Gerard O'Regan: 'DUP fails to realise playing hardball on Brexit could kill union with UK'
The backstop is a calcul- ated risk - and I have never made any pretence about my love for the backstop. But without the backstop we would not have been able to get the Irish Government to take part in negotiations. It's very seldom mentioned - but the backstop is not just for the Irish Republic. It's also necessary for the reassurance of the moderate nationalist community in Northern Ireland.
"I think for them to understand there is no possibility of a return of a hard Border is one of the ways we underpin the stability of the union."
Such an aside from Liam Fox - leading Conservative Party MP, ardent Brexiteer, and unabashed unionist - was swamped in the swirling verbiage of a toxic Westminster week.
Yet coming from such a source, it provides soothing balm for Irish ears.
Despite much Brexit-fuelled hyperbole and hysteria, there is a growing strain in British life with an awareness of the profound nature of the Irish peace process.
Meanwhile, the choice confronting the House of Commons is increasingly stark. Eat humble pie and accept the middle-ground deal on offer - because that's all the UK can afford - or up and leave the Brussels club on your own terms. But the price will be widespread job losses for your constituents.
However, it is still possible to despair at the utterances of some of the more blinkered set. A classic example is former Conservative Party leader Iain Duncan Smith.
This week he disparagingly referred to "the Irish". We are at fault for insisting on that backstop which, as far as he's concerned, is scuppering the entire Brexit process.
Such is his zeal to be done with Michel Barnier and his ilk, Duncan Smith would leave the EU at any cost; from his perspective, concerns over the Irish Border are but an annoying irrelevancy.
But this must be balanced with the views of politicians such as Fox - and indeed British Prime Minister Theresa May - who are aware the return of Border checkpoints would be an ominous step back in time.
All the while, the DUP plays hardball. The old mantra 'Ulster Says No' remains the party's default position as it remains swamped in a sea of uncertainty. Opinion polls show the thinking of its MPs is out of line with a clear majority in Northern Ireland, who wish to remain in the EU.
Not only that, but the biggest cleavage in unionism for years is the sharp divide between the higher echelons of the DUP and some of its traditional base in business and farming.
MPs in the Commons indulge their "not an inch" strategy, but out in the unionist heartlands there are those who see such grandstanding will mean less money in their pockets.
Many DUP-supporting business people and farmers realise the May plan would provide them with the best of both worlds.
They would remain part of the UK - while still availing of various EU perks and payments.
There is also a risk for DUP MPs when throwing in their lot with Brexit extremists.
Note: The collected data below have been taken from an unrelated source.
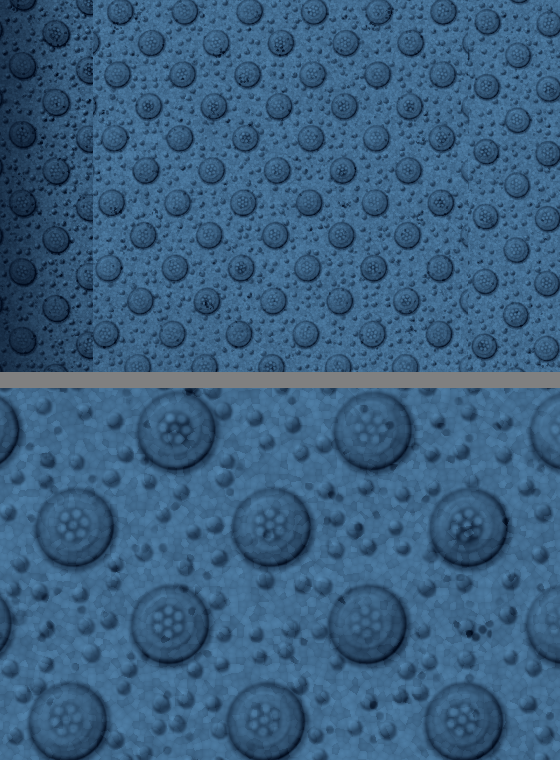
Top, the full canvas; bottom, a detail of the centre.
This texture is drawn by a WebGL 2 fragment shader. Its source:

```glsl
#version 300 es
precision highp float;

uniform vec2 u_resolution;
out vec4 fragColor;

vec2 hash2(vec2 p) {
    vec3 a = fract(p.xyx * vec3(.1031, .1030, .0973));
    a += dot(a, a.yzx + 33.33);
    return fract((a.xx + a.yz) * a.zy);
}

// Cellular noise: offset from the nearest feature point, and its random id
vec3 nearest(vec2 p, float jitter) {
    vec2 cell = floor(p);
    vec3 best = vec3(9., 9., 0.);
    for (int j = -1; j <= 1; j++)
        for (int i = -1; i <= 1; i++) {
            vec2 c = cell + vec2(i, j);
            vec2 off = p - c - .5 - jitter * (hash2(c + 40.) - .5);
            if (dot(off, off) < dot(best.xy, best.xy))
                best = vec3(off, hash2(c + 91.).x);
        }
    return best;
}

// Staggered stud lattice of each panel: offset from stud centre, and its cell
vec4 studAt(vec2 q, float panel) {
    float down = q.y - .16, t = down / 4.41;
    vec2 pitch = vec2(.886 + .028 * t, .434 + .013 * t);
    vec2 g = vec2((q.x - 6.08 + .06 * t) / pitch.x, down / (.429 + .003 * down));
    if (panel < .5) {
        pitch = vec2(.92, .471);
        g = vec2(q.x - .31, q.y + .04 - .07 * (q.x - .31)) / pitch;
    } else if (panel > 1.5) {
        pitch = vec2(.85, .445);
        g = vec2(q.x - 6.685 + .009 * q.y, q.y - .30 - .035 * (q.x - 6.68)) / pitch;
    }
    float row = round(g.y);
    float stagger = .5 * mod(row, 2.);
    float col = round(g.x - stagger);
    return vec4((g - vec2(col + stagger, row)) * pitch, col, row);
}

float disc(float d, float radius, float soft) {
    return 1. - smoothstep(radius - soft, radius + soft, d);
}

void main() {
    // Canvas height is 5.1 units, y runs downward
    vec2 q = vec2(gl_FragCoord.x, u_resolution.y - gl_FragCoord.y) * 5.1 / u_resolution.y;
    float soft = max(.008, 3.5 / u_resolution.y);
    float panel = step(1.28, q.x) + step(6.41, q.x);
    float leftPanel = 1. - min(panel, 1.);
    vec2 light = vec2(-.6, -.8);

    // Mottled ground
    vec3 fine = nearest(q * 31., .9);
    vec3 coarse = nearest(q * 9. + 17., .9);
    float mottle = .22 * (fine.z - .5) + .16 * (.45 - length(fine.xy))
                 + .12 * (length(coarse.xy) - .4);
    mottle += .02 * sin(q.x * 3.1 + 2. * sin(q.y * 2.3)) * sin(q.y * 4.7 + q.x);
    float tone = .95 + mottle;

    // Small scattered pips, kept clear of the studs
    vec3 pip = nearest(q * 6.3 + panel * 31., .62);
    vec2 toPip = pip.xy / 6.3;
    float pipRadius = .024 + .009 * pip.z;
    float clear = smoothstep(.20, .22, length(studAt(q - toPip, panel).xy));
    float pipShape = disc(length(toPip), pipRadius, soft) * clear;
    float pipShadow = disc(length(toPip + light * .013), pipRadius + .008, soft + .003) * clear;
    float facing = dot(toPip, light) / pipRadius;
    tone -= .52 * pipShadow * (1. - pipShape);
    tone += pipShape * (-.16 + (.40 + .2 * leftPanel) * facing);

    // Large domed studs
    vec4 stud = studAt(q, panel);
    vec2 v = stud.xy;
    vec2 rnd = hash2(stud.zw + 50. + panel * 23.);
    float radius = .187 - .006 * panel;
    float d = length(v);
    float lit = dot(v, light) / radius;
    float body = disc(d, radius, soft);
    tone -= .48 * disc(length(v + light * .013), radius + .010, .016) * (1. - body);
    float dome = .68 + .15 * lit + .8 * mottle + .08 * (rnd.x - .5);
    float rim = smoothstep(radius - .034, radius - .004, d);
    dome -= rim * (.42 - .20 * lit);

    // Flat cap with a worn six-part rosette
    vec2 w = v - light * .014;
    float cap = length(w);
    dome += .12 * disc(cap, .118, .012);
    dome += .20 * lit * (1. - smoothstep(.0, .014, abs(cap - .122)));
    float angle = mod(atan(w.y, w.x) + rnd.x * 6.28, 1.0472) - .5236;
    vec2 petal = cap * vec2(cos(angle), sin(angle)) - vec2(.054, 0.);
    float mark = disc(length(petal), .019, .011) + disc(cap, .017, .01);
    float groove = disc(cap, .080, .014) * (1. - mark);
    dome += (.45 + .55 * rnd.y) * (.16 * mark - .30 * groove);
    float chip = step(.86, rnd.y) * disc(length(w - .08 * (rnd - .5)), .08, .03);
    dome -= .35 * chip * smoothstep(.45, .65, coarse.z * .4 + fine.z * .6);
    tone = mix(tone, dome, body);

    // Grime gathered in loose patches, with stray specks
    vec3 patchCell = nearest(q * 1.15 + 7., .8);
    float grime = step(.6, patchCell.z) * (1. - smoothstep(.02, .13, length(patchCell.xy)));
    vec3 grit = nearest(q * 22. + 60., .9);
    float speck = disc(length(grit.xy), .42, .18)
                * smoothstep(.92, .98, grit.z + .6 * grime + .05 * leftPanel);
    tone -= speck * (.34 + .22 * grime);

    // Uneven light: the left panel falls into shade but keeps hard relief
    float shade = mix(.30, .82, smoothstep(-.1, 1.2, q.x)) - .015 * q.y;
    float shaded = tone * shade + .30 * (tone - .85);
    tone = mix(tone, shaded, leftPanel);
    tone *= 1. - .10 * smoothstep(3.2, 5.1, q.y) * smoothstep(4.5, 1.3, q.x);

    vec3 navy = vec3(.04, .10, .18), steel = vec3(.275, .445, .59);
    fragColor = vec4(mix(navy, steel, clamp(tone, -.15, 1.5)), 1.);
}
```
It is pulling them away from the Westminster political mainstream.
The Jacob Rees-Mogg cabal has a tendency to shout loudest - but it is destined to remain on the sidelines.
As the battle rages, May is on the ropes. However, there is no overall Commons majority that would back the UK simply upping sticks and departing the EU without agreement.
And so Nigel Dodds, Sammy Wilson, et al, need to be careful what they wish for.
Events could lead to a general election, with a Jeremy Corbyn-led Labour government in power.
Lost in myriad words spoken over the past week was an aside from leading Labour front-bencher John McDonnell.
"I have always believed in a united Ireland," he said.
It was a throwaway remark as he sought to amplify some point he was making.
But for Dodds and Wilson, it should be a wake-up call.
Turfing out Theresa May has its risks. Behind all the bluster and brinkmanship, they just might overplay their hand.